### WHAT THE EXERCISE ASKS
Filter the records below, keeping only lines with the string "border".

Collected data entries

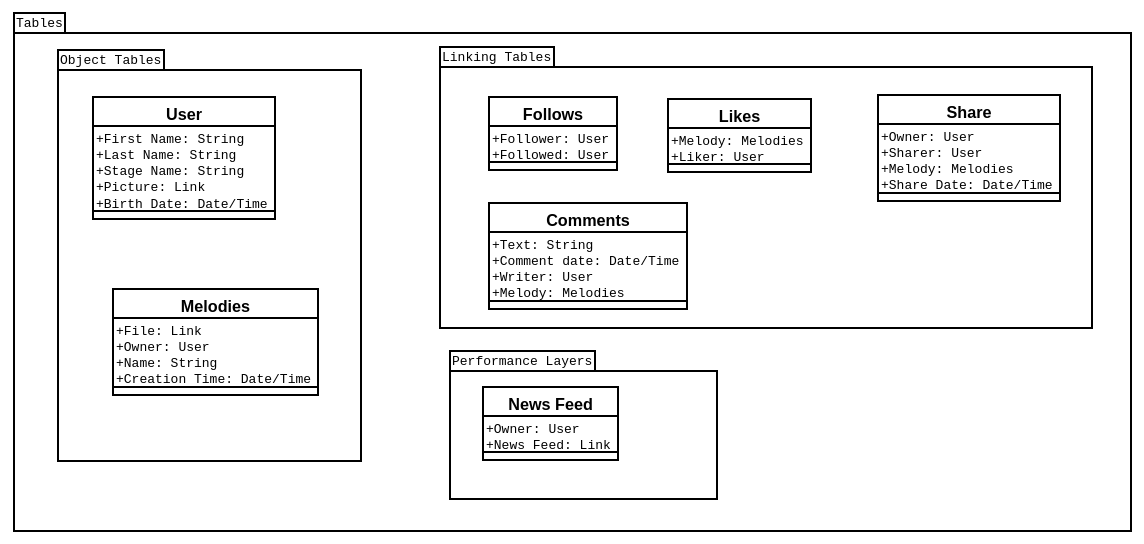
<!DOCTYPE html>
<html lang="en">
<head>
<meta charset="utf-8">
<title>Tables class diagram</title>
<style>
:root { --ink: #000; --paper: #fff; --line: 2px solid var(--ink); }
* { box-sizing: border-box; margin: 0; padding: 0; }
html, body { width: 1144px; height: 544px; overflow: hidden; background: var(--paper); }
.diagram { position: relative; width: 1144px; height: 544px; color: var(--ink); font: 13px "Liberation Mono", monospace; }
.package, .entity { position: absolute; left: var(--x); top: var(--y); width: var(--w); white-space: nowrap; }
.package { height: var(--h); display: flex; flex-direction: column; }
.package h2 { width: var(--tab); height: 22px; flex: none; margin-bottom: -2px; padding-left: 1px; border: var(--line); font: inherit; line-height: 19px; }
.package .frame { flex: 1; border: var(--line); }
.entity { border: var(--line); background: var(--paper); }
.entity h3 { height: 26.5px; font: bold 16.2px/33px "Liberation Sans", sans-serif; text-align: center; }
.entity ul { height: calc(var(--rows) * 16.3px + 4px); padding: 5px 2px 0; border-top: var(--line); list-style: none; line-height: 16.3px; }
.entity .operations { height: 8px; border-top: var(--line); }
</style>
</head>
<body>
<main class="diagram">
  <section class="package" style="--x:13px; --y:12px; --w:1119px; --h:520px; --tab:53px"><h2>Tables</h2><div class="frame"></div></section>
  <section class="package" style="--x:57px; --y:49px; --w:305px; --h:413px; --tab:108px"><h2>Object Tables</h2><div class="frame"></div></section>
  <section class="package" style="--x:439px; --y:46px; --w:654px; --h:283px; --tab:116px"><h2>Linking Tables</h2><div class="frame"></div></section>
  <section class="package" style="--x:449px; --y:350px; --w:269px; --h:150px; --tab:147px"><h2>Performance Layers</h2><div class="frame"></div></section>

  <article class="entity" style="--x:92px; --y:96px; --w:184px; --rows:5">
    <h3>User</h3>
    <ul><li>+First Name: String</li><li>+Last Name: String</li><li>+Stage Name: String</li><li>+Picture: Link</li><li>+Birth Date: Date/Time</li></ul>
    <div class="operations"></div>
  </article>
  <article class="entity" style="--x:112px; --y:288px; --w:207px; --rows:4">
    <h3>Melodies</h3>
    <ul><li>+File: Link</li><li>+Owner: User</li><li>+Name: String</li><li>+Creation Time: Date/Time</li></ul>
    <div class="operations"></div>
  </article>
  <article class="entity" style="--x:488px; --y:96px; --w:130px; --rows:2">
    <h3>Follows</h3>
    <ul><li>+Follower: User</li><li>+Followed: User</li></ul>
    <div class="operations"></div>
  </article>
  <article class="entity" style="--x:667px; --y:98px; --w:145px; --rows:2">
    <h3>Likes</h3>
    <ul><li>+Melody: Melodies</li><li>+Liker: User</li></ul>
    <div class="operations"></div>
  </article>
  <article class="entity" style="--x:877px; --y:94px; --w:184px; --rows:4">
    <h3>Share</h3>
    <ul><li>+Owner: User</li><li>+Sharer: User</li><li>+Melody: Melodies</li><li>+Share Date: Date/Time</li></ul>
    <div class="operations"></div>
  </article>
  <article class="entity" style="--x:488px; --y:202px; --w:200px; --rows:4">
    <h3>Comments</h3>
    <ul><li>+Text: String</li><li>+Comment date: Date/Time</li><li>+Writer: User</li><li>+Melody: Melodies</li></ul>
    <div class="operations"></div>
  </article>
  <article class="entity" style="--x:482px; --y:386px; --w:137px; --rows:2">
    <h3>News Feed</h3>
    <ul><li>+Owner: User</li><li>+News Feed: Link</li></ul>
    <div class="operations"></div>
  </article>
</main>
</body>
</html>
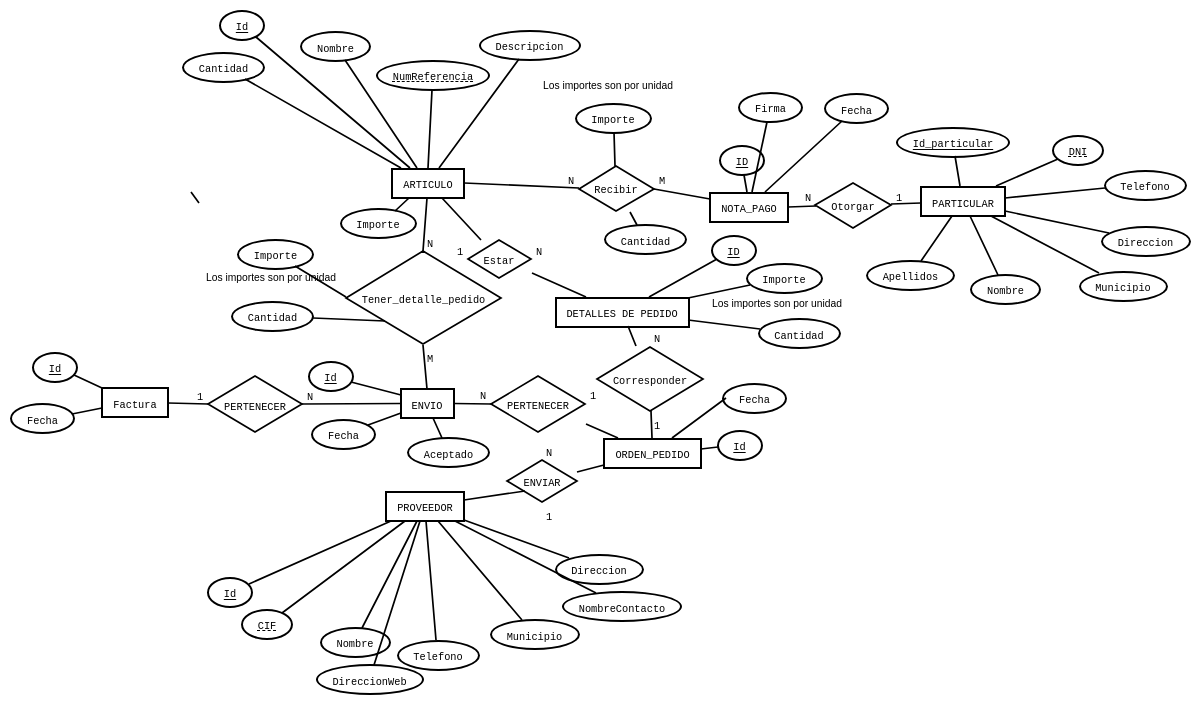
<!DOCTYPE html>
<html lang="es">
<head>
<meta charset="utf-8">
<title>Diagrama entidad-relación de pedidos</title>
<style>
:root { --ink: #000; --paper: #fff; }
* { box-sizing: border-box; margin: 0; }
body { width: 1200px; height: 705px; overflow: hidden; background: var(--paper); color: var(--ink); }
.diagram { position: relative; width: 1200px; height: 705px; overflow: hidden; font: 10.3px/14px "Liberation Mono", monospace; }
.connections { position: absolute; inset: 0; fill: none; stroke: var(--ink); stroke-width: 1.7; }
.node {
  position: absolute; display: flex; align-items: center; justify-content: center;
  left: calc(var(--x) * 1px - var(--w) * .5px); top: calc(var(--y) * 1px - var(--h) * .5px);
  width: calc(var(--w) * 1px); height: calc(var(--h) * 1px);
  padding-top: 4px; white-space: nowrap;
}
.attribute { --h: 31; border: 2px solid var(--ink); border-radius: 50%; }
.entity { --h: 31; border: 2px solid var(--ink); }
.relation { --w: 130; --h: 18; }
.cardinality { --w: 12; --h: 14; padding: 0; }
.note { --w: 140; --h: 14; padding: 0; font-family: "Liberation Sans", sans-serif; }
.key span { text-decoration: underline 1.3px; text-underline-offset: 2px; }
.alternate span { text-decoration: underline dashed 1.3px; text-underline-offset: 1px; text-decoration-skip-ink: none; }
</style>
</head>
<body>
<main class="diagram">
  <svg class="connections" width="1200" height="705" viewBox="0 0 1200 705" aria-hidden="true">
    <g id="articulo-lines">
      <path d="M256 37L410 168M245 79L401 168M345 60L417 168M432 90L428 168M519 59L439 168M395 211L409 198"/>
      <path d="M464 183L579 188M427 198L423 251M442 198L481 240M191 192L199 203"/>
    </g>
    <g id="recibir-lines">
      <path d="M614 132L615 166M630 212L637 225M654 189L710 199"/>
    </g>
    <g id="nota-pago-lines">
      <path d="M767 122L752 192M842 121L765 192M744 175L747 192M788 207L816 206M891 204L921 203"/>
    </g>
    <g id="particular-lines">
      <path d="M955 156L960 186M1058 159L996 186M1105 188L1005 198M1109 233L1005 211M1099 273L991 216M998 275L970 216M921 261L952 216"/>
    </g>
    <g id="detalles-lines">
      <path d="M532 273L586 297M717 259L649 297M750 285L688 298M760 329L688 320M628 326L636 346M651 411L652 438"/>
    </g>
    <g id="envio-lines">
      <path d="M295 266L346 297M313 318L385 321M423 345L427 389M351 382L401 395M368 425L401 413M433 418L442 438M302 404L401 403.5M454 403.5L491 404M586 424L618 438"/>
    </g>
    <g id="factura-lines">
      <path d="M74 375L102 388M72 414L102 408M168 403L208 404"/>
    </g>
    <g id="orden-lines">
      <path d="M726 398L672 438M718 447L701 449M604 465L577 472"/>
    </g>
    <g id="proveedor-lines">
      <path d="M525 491L464 500M391 521L249 584M405 521L282 613M417 521L362 628M420 521L374 665M426 521L436 640M438 521L522 620M455 521L596 593M464 520L569 558"/>
    </g>
    <g id="relation-diamonds">
      <polygon points="579,189 616,166 654,189 616,211"/>
      <polygon points="815,205 853,183 891,205 853,228"/>
      <polygon points="468,259 499,240 531,259 499,278"/>
      <polygon points="346,298 423,251 501,298 423,344"/>
      <polygon points="597,379 650,347 703,379 650,411"/>
      <polygon points="208,404 255,376 302,404 255,432"/>
      <polygon points="491,404 538,376 585,404 538,432"/>
      <polygon points="507,481 542,460 577,481 542,502"/>
    </g>
  </svg>

  <div class="node entity" style="--x:428;--y:183;--w:74">ARTICULO</div>
  <div class="node attribute key" style="--x:242;--y:25;--w:46"><span>Id</span></div>
  <div class="node attribute" style="--x:223.5;--y:67;--w:83">Cantidad</div>
  <div class="node attribute" style="--x:335.5;--y:46.5;--w:71">Nombre</div>
  <div class="node attribute alternate" style="--x:433;--y:75;--w:114"><span>NumReferencia</span></div>
  <div class="node attribute" style="--x:529.5;--y:45;--w:102">Descripcion</div>
  <div class="node attribute" style="--x:378;--y:223;--w:77">Importe</div>

  <div class="node relation" style="--x:616;--y:188">Recibir</div>
  <div class="node attribute" style="--x:613;--y:118;--w:77">Importe</div>
  <div class="node attribute" style="--x:645.5;--y:239.5;--w:83">Cantidad</div>

  <div class="node entity" style="--x:749;--y:207;--w:80">NOTA_PAGO</div>
  <div class="node attribute" style="--x:770.5;--y:107;--w:65">Firma</div>
  <div class="node attribute" style="--x:856.5;--y:108.5;--w:65">Fecha</div>
  <div class="node attribute key" style="--x:742;--y:160;--w:46"><span>ID</span></div>

  <div class="node relation" style="--x:853;--y:205">Otorgar</div>

  <div class="node entity" style="--x:963;--y:201.5;--w:86">PARTICULAR</div>
  <div class="node attribute key" style="--x:953;--y:142;--w:114"><span>Id_particular</span></div>
  <div class="node attribute alternate" style="--x:1078;--y:150;--w:52"><span>DNI</span></div>
  <div class="node attribute" style="--x:1145;--y:185;--w:83">Telefono</div>
  <div class="node attribute" style="--x:1145.5;--y:241;--w:90">Direccion</div>
  <div class="node attribute" style="--x:1123;--y:286;--w:89">Municipio</div>
  <div class="node attribute" style="--x:1005.5;--y:289;--w:71">Nombre</div>
  <div class="node attribute" style="--x:910.5;--y:275;--w:89">Apellidos</div>

  <div class="node relation" style="--x:499;--y:259">Estar</div>

  <div class="node entity" style="--x:622;--y:312;--w:135">DETALLES DE PEDIDO</div>
  <div class="node attribute key" style="--x:733.5;--y:250;--w:46"><span>ID</span></div>
  <div class="node attribute" style="--x:784;--y:278;--w:77">Importe</div>
  <div class="node attribute" style="--x:799;--y:333.5;--w:83">Cantidad</div>

  <div class="node relation" style="--x:423.5;--y:298">Tener_detalle_pedido</div>
  <div class="node attribute" style="--x:275.5;--y:254;--w:77">Importe</div>
  <div class="node attribute" style="--x:272.5;--y:316;--w:83">Cantidad</div>

  <div class="node relation" style="--x:650;--y:379">Corresponder</div>

  <div class="node entity" style="--x:135;--y:402.5;--w:68">Factura</div>
  <div class="node attribute key" style="--x:55;--y:367;--w:46"><span>Id</span></div>
  <div class="node attribute" style="--x:42.5;--y:418.5;--w:65">Fecha</div>

  <div class="node relation" style="--x:255;--y:405">PERTENECER</div>

  <div class="node entity" style="--x:427;--y:403.5;--w:55">ENVIO</div>
  <div class="node attribute key" style="--x:330.5;--y:376;--w:46"><span>Id</span></div>
  <div class="node attribute" style="--x:343.5;--y:434;--w:65">Fecha</div>
  <div class="node attribute" style="--x:448.5;--y:452.5;--w:83">Aceptado</div>

  <div class="node relation" style="--x:538;--y:404">PERTENECER</div>

  <div class="node entity" style="--x:652.5;--y:453;--w:99">ORDEN_PEDIDO</div>
  <div class="node attribute" style="--x:754.5;--y:398;--w:65">Fecha</div>
  <div class="node attribute key" style="--x:739.5;--y:445;--w:46"><span>Id</span></div>

  <div class="node relation" style="--x:542;--y:481">ENVIAR</div>

  <div class="node entity" style="--x:425;--y:506;--w:80">PROVEEDOR</div>
  <div class="node attribute key" style="--x:230;--y:592;--w:46"><span>Id</span></div>
  <div class="node attribute alternate" style="--x:267;--y:624;--w:52"><span>CIF</span></div>
  <div class="node attribute" style="--x:355;--y:642;--w:71">Nombre</div>
  <div class="node attribute" style="--x:369.5;--y:679.5;--w:108">DireccionWeb</div>
  <div class="node attribute" style="--x:438;--y:655;--w:83">Telefono</div>
  <div class="node attribute" style="--x:534.5;--y:634.5;--w:90">Municipio</div>
  <div class="node attribute" style="--x:622;--y:606.5;--w:120">NombreContacto</div>
  <div class="node attribute" style="--x:599;--y:569;--w:89">Direccion</div>

  <span class="node cardinality" style="--x:571;--y:181">N</span>
  <span class="node cardinality" style="--x:662;--y:181">M</span>
  <span class="node cardinality" style="--x:808;--y:198">N</span>
  <span class="node cardinality" style="--x:899;--y:198">1</span>
  <span class="node cardinality" style="--x:430;--y:244">N</span>
  <span class="node cardinality" style="--x:430;--y:359">M</span>
  <span class="node cardinality" style="--x:460;--y:252">1</span>
  <span class="node cardinality" style="--x:539;--y:252">N</span>
  <span class="node cardinality" style="--x:657;--y:339">N</span>
  <span class="node cardinality" style="--x:657;--y:426">1</span>
  <span class="node cardinality" style="--x:200;--y:397">1</span>
  <span class="node cardinality" style="--x:310;--y:397">N</span>
  <span class="node cardinality" style="--x:483;--y:396">N</span>
  <span class="node cardinality" style="--x:593;--y:396">1</span>
  <span class="node cardinality" style="--x:549;--y:453">N</span>
  <span class="node cardinality" style="--x:549;--y:517">1</span>

  <p class="node note" style="--x:608;--y:86">Los importes son por unidad</p>
  <p class="node note" style="--x:271;--y:278">Los importes son por unidad</p>
  <p class="node note" style="--x:777;--y:304">Los importes son por unidad</p>
</main>
</body>
</html>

### WRITTEN ANSWER
* { box-sizing: border-box; margin: 0; padding: 0; }
.package h2 { width: var(--tab); height: 22px; flex: none; margin-bottom: -2px; padding-left: 1px; border: var(--line); font: inherit; line-height: 19px; }
.package .frame { flex: 1; border: var(--line); }
.entity { border: var(--line); background: var(--paper); }
.entity ul { height: calc(var(--rows) * 16.3px + 4px); padding: 5px 2px 0; border-top: var(--line); list-style: none; line-height: 16.3px; }
.entity .operations { height: 8px; border-top: var(--line); }
* { box-sizing: border-box; margin: 0; }
.attribute { --h: 31; border: 2px solid var(--ink); border-radius: 50%; }
.entity { --h: 31; border: 2px solid var(--ink); }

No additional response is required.